To adhere to a solar calendar with no regard for the moon also creates other issues.  If we disregard the moon entirely and base our months strictly on the sun, then we end up with New Moon Days floating all over the place much like the modern counterfeit Gregorian calendar.  Ezekiel, though, makes clear that New Moon Days are not work days or Sabbath days.  New Moon Days constitute a class of days, all their own.

Thus saith the Master Yahuwah; The gate of the inner court that looketh toward the east shall be shut the six working days; but on the sabbath it shall be opened, and in the day of the new moon it shall be opened. (Ezekiel 46:1)

The fact that Astronomical Enoch promotes a solar calendar as opposed to a luni-solar calendar is clear evidence that it is not Heaven's calendar.  The Biblical weight of evidence indicates without question that the Creator's calendar utilizes both the sun and the moon: Creator's Calendar (Content Directory) 

At the base level, the calendar being presented in Enoch is no different than the modern counterfeit Gregorian solar calendar being used today to deceive the masses.  Both dismiss the role of the moon and both are established upon the erroneous belief that the modern week has been cycling without interruption since Creation.  (The "continuous weekly cycle" is a lie!)  The only apparent difference is that the Gregorian calendar has 365 days while the calendar presented in Enoch has 364 days.  Both fail the test of Scripture from the outset because both disregard Scripture's designated role for the moon.

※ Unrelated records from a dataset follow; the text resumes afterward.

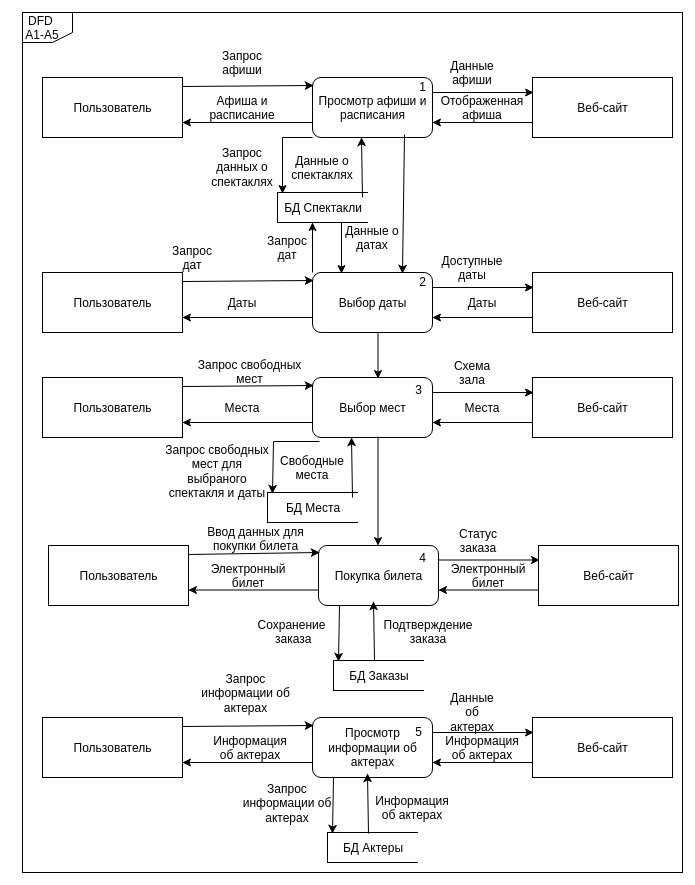
<!DOCTYPE html>
<html lang="ru">
<head>
<meta charset="utf-8">
<title>DFD A1-A5</title>
<style>
:root { --ink: #000; --paper: #fff; }
* { box-sizing: border-box; }
html, body { margin: 0; background: var(--paper); }
.diagram {
  position: relative; width: 695px; height: 885px; overflow: hidden;
  background: var(--paper); color: var(--ink);
  font: 12px/14.4px "Liberation Sans", Arial, sans-serif; text-align: center;
}
.frame { position: absolute; left: 22px; top: 12px; width: 661px; height: 861px; border: 1px solid var(--ink); }
.flows { position: absolute; left: 0; top: 0; }
.flows path { fill: none; stroke: var(--ink); stroke-width: 1; }
.flows .head { fill: var(--ink); }
.flows .flow { marker-end: url(#arrow); }

.node {
  position: absolute; left: var(--x); top: var(--y);
  display: flex; align-items: center; justify-content: center;
  border: 1px solid var(--ink); background: var(--paper); white-space: nowrap;
}
.entity { width: 141px; height: 61px; }
.process { width: 121px; height: 61px; border-radius: 9px; }
.process .number { position: absolute; right: 6px; top: 2px; }
.store { width: 91px; height: 31px; border-right: 0; }
.store, .entity, .process { padding-top: 1px; }
.label {
  position: absolute; left: var(--x); top: var(--y);
  transform: translate(-50%, -50%); white-space: nowrap;
}
</style>
</head>
<body>
<main class="diagram">
  <div class="frame"></div>

  <!-- Внешние сущности, процессы и хранилища -->
  <div class="node entity" style="--x:42px;--y:77px">Пользователь</div>
  <div class="node process" style="--x:312px;--y:77px">Просмотр афиши и<br>расписания<span class="number">1</span></div>
  <div class="node entity" style="--x:532px;--y:77px">Веб-сайт</div>
  <div class="node store" style="--x:277px;--y:192px">БД Спектакли</div>

  <div class="node entity" style="--x:42px;--y:272px">Пользователь</div>
  <div class="node process" style="--x:312px;--y:272px">Выбор даты<span class="number">2</span></div>
  <div class="node entity" style="--x:532px;--y:272px">Веб-сайт</div>

  <div class="node entity" style="--x:42px;--y:377px">Пользователь</div>
  <div class="node process" style="--x:312px;--y:377px">Выбор мест<span class="number" style="right:10px;top:5px">3</span></div>
  <div class="node entity" style="--x:532px;--y:377px">Веб-сайт</div>
  <div class="node store" style="--x:267px;--y:492px">БД Места</div>

  <div class="node entity" style="--x:48px;--y:545px">Пользователь</div>
  <div class="node process" style="--x:318px;--y:545px">Покупка билета<span class="number" style="right:12px;top:5px">4</span></div>
  <div class="node entity" style="--x:538px;--y:545px">Веб-сайт</div>
  <div class="node store" style="--x:333px;--y:660px">БД Заказы</div>

  <div class="node entity" style="--x:42px;--y:717px">Пользователь</div>
  <div class="node process" style="--x:312px;--y:717px">Просмотр<br>информации об<br>актерах<span class="number" style="right:10px;top:7px">5</span></div>
  <div class="node entity" style="--x:532px;--y:717px">Веб-сайт</div>
  <div class="node store" style="--x:327px;--y:832px">БД Актеры</div>

  <!-- Потоки данных -->
  <svg class="flows" width="695" height="885" viewBox="0 0 695 885" aria-hidden="true">
    <defs>
      <marker id="arrow" markerUnits="userSpaceOnUse" markerWidth="10" markerHeight="10" refX="8" refY="5" orient="auto">
        <path class="head" d="M8 5 L1 8.5 L2.7 5 L1 1.5 Z"/>
      </marker>
    </defs>
    <g transform="translate(.5 .5)">
      <path d="M22 42 H52 L72 32 V12"/>

      <path class="flow" d="M182 86 L312 85"/>
      <path class="flow" d="M312 122 H183"/>
      <path class="flow" d="M432 92 H532"/>
      <path class="flow" d="M532 122 H433"/>
      <path class="flow" d="M312 137 H282 V192"/>
      <path class="flow" d="M362 197 L361 138"/>
      <path class="flow" d="M404 134 L402 272"/>

      <path class="flow" d="M312 272 V223"/>
      <path class="flow" d="M341 222 V272"/>
      <path class="flow" d="M182 281 L312 280"/>
      <path class="flow" d="M312 317 H183"/>
      <path class="flow" d="M432 287 H532"/>
      <path class="flow" d="M532 317 H433"/>
      <path class="flow" d="M377.5 332 V377"/>

      <path class="flow" d="M182 386 L312 385"/>
      <path class="flow" d="M312 422 H183"/>
      <path class="flow" d="M432 392 H532"/>
      <path class="flow" d="M532 422 H433"/>
      <path class="flow" d="M319 441 H273 L272 492"/>
      <path class="flow" d="M352 497 L351 438"/>
      <path class="flow" d="M377.5 436 V544"/>

      <path class="flow" d="M188 554 L318 552"/>
      <path class="flow" d="M318 589.5 H189"/>
      <path class="flow" d="M438 559.5 H538"/>
      <path class="flow" d="M538 589.5 H439"/>
      <path class="flow" d="M339 605 L338 660"/>
      <path class="flow" d="M374 660 L373 602"/>

      <path class="flow" d="M182 726 L312 725"/>
      <path class="flow" d="M312 762 H183"/>
      <path class="flow" d="M432 732 H532"/>
      <path class="flow" d="M532 762 H433"/>
      <path class="flow" d="M333 777 L332 832"/>
      <path class="flow" d="M368 833 L367 774"/>
    </g>
  </svg>

  <!-- Подписи -->
  <div class="label" style="--x:42px;--y:28px">DFD&nbsp;<br>A1-A5</div>

  <div class="label" style="--x:242px;--y:63px">Запрос<br>афиши</div>
  <div class="label" style="--x:242px;--y:108px">Афиша и<br>расписание</div>
  <div class="label" style="--x:472px;--y:73px">Данные<br>афиши</div>
  <div class="label" style="--x:482px;--y:108px">Отображенная<br>афиша</div>
  <div class="label" style="--x:242px;--y:168px">Запрос<br>данных о<br>спектаклях</div>
  <div class="label" style="--x:322px;--y:168px">Данные о<br>спектаклях</div>

  <div class="label" style="--x:287px;--y:248px">Запрос<br>дат</div>
  <div class="label" style="--x:372px;--y:238px">Данные о<br>датах</div>
  <div class="label" style="--x:192px;--y:258px">Запрос<br>дат</div>
  <div class="label" style="--x:242px;--y:303px">Даты</div>
  <div class="label" style="--x:472px;--y:268px">Доступные<br>даты</div>
  <div class="label" style="--x:482px;--y:303px">Даты</div>

  <div class="label" style="--x:249.5px;--y:372px">Запрос свободных<br>мест</div>
  <div class="label" style="--x:242px;--y:408px">Места</div>
  <div class="label" style="--x:472px;--y:373px">Схема<br>зала</div>
  <div class="label" style="--x:482px;--y:408px">Места</div>
  <div class="label" style="--x:217px;--y:472px">Запрос свободных<br>мест для<br>выбраного<br>спектакля и даты</div>
  <div class="label" style="--x:312px;--y:468px">Свободные<br>места</div>

  <div class="label" style="--x:255.5px;--y:539px">Ввод данных для<br>покупки билета</div>
  <div class="label" style="--x:248px;--y:576px">Электронный<br>билет</div>
  <div class="label" style="--x:478px;--y:541px">Статус<br>заказа</div>
  <div class="label" style="--x:488px;--y:576px">Электронный<br>билет</div>
  <div class="label" style="--x:291.5px;--y:632px">Сохранение<br>&nbsp;заказа</div>
  <div class="label" style="--x:428px;--y:632px">Подтверждение<br>заказа</div>

  <div class="label" style="--x:245.5px;--y:694px">Запрос<br>информации об<br>актерах</div>
  <div class="label" style="--x:250px;--y:748px">Информация<br>об актерах</div>
  <div class="label" style="--x:472px;--y:713px">Данные<br>об<br>актерах</div>
  <div class="label" style="--x:482px;--y:748px">Информация<br>об актерах</div>
  <div class="label" style="--x:287px;--y:804px">Запрос<br>информации об<br>актерах</div>
  <div class="label" style="--x:412px;--y:808px">Информация<br>об актерах</div>
</main>
</body>
</html>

Problem #3: Adhering to a solar only calendar necessitates using the man-made International Date Line.  If the moon is not used in juxtaposition with the sun to begin the month, then no objective date line is established by the heavens.  Consequently, adherents must either use the man-made International Date Line or arbitrarily create a date-line themselves.10  Both possibilities should be equally unacceptable to those seeking to uphold Scripture alone, while breaking free of men's devices and traditions.

1 "It is even possible that Astronomical Enoch is itself a composite work, since of the four Dead Seas Scroll manuscripts assigned to it, one of them (4Q208) contains nothing but the 'synchronistic calendar' . . . while 4Q210-211 contain only material from the second part of Astronomical Enoch (the part that roughly corresponds to 1 Enoch 76-78; 82).  4Q209 alone bridges the gap." The Dead Sea Scrolls: A New Translation, Michael O. Wise, Martin G., Jr. Abegg, Edward M. Cook, 2005, p. 296.

2 Scholars are divided on this point.  Some believe that Ge'ez was the original language, while other assert that the original was Hebrew and/or Aaramic.

3 The Dead Sea Scrolls: A New Translation, Michael O. Wise, Martin G., Jr. Abegg, Edward M. Cook, 2005, p. 279.

4 The Dead Sea Scrolls: A New Translation, Michael O. Wise, Martin G., Jr. Abegg, Edward M. Cook, 2005, pp. 295-296.

5 Scholars refer to the longer Qumran version as Astronomical Enoch.

6 The Dead Sea Scrolls: A New Translation, Michael O. Wise, Martin G., Jr. Abegg, Edward M. Cook, 2005, p. 279.

7 Richard Laurence published the first English translation in 1821.  R.H. Charles later published several versions: 1893, 1906, & 1912.

8 While many advocate using the Book of Jubilees alongside the Book of Enoch to support the solar calendar, Jubilees presents the same issues, in that it does not appear to be in harmony with the motions of the heavenly bodies that we observe today and its adoption would necessitate adherence to the man-made International Date Line.  (See Problem #2 and #3.)

9 The Dead Sea Scrolls: A New Translation, Michael O. Wise, Martin G., Jr. Abegg, Edward M. Cook, 2005, p. 296.

10 One potential exception to this: If day one of the year commenced in your location at dawn after the equinox, then a date line would be established for the year.  You could then count 30-day months going forward.  Several problems remain even for this scenario, though: (1) After 12 months, you still have four days left over to complete the 364-day year and an additional day or so left before the next equinox. (2) This causes the New Moons to float around.  See "Problem #2." (3) This contradicts Scripture and negates the lunar Sabbath by rendering the moon's phases as inconsequential and inconsistent in how they relate to the month.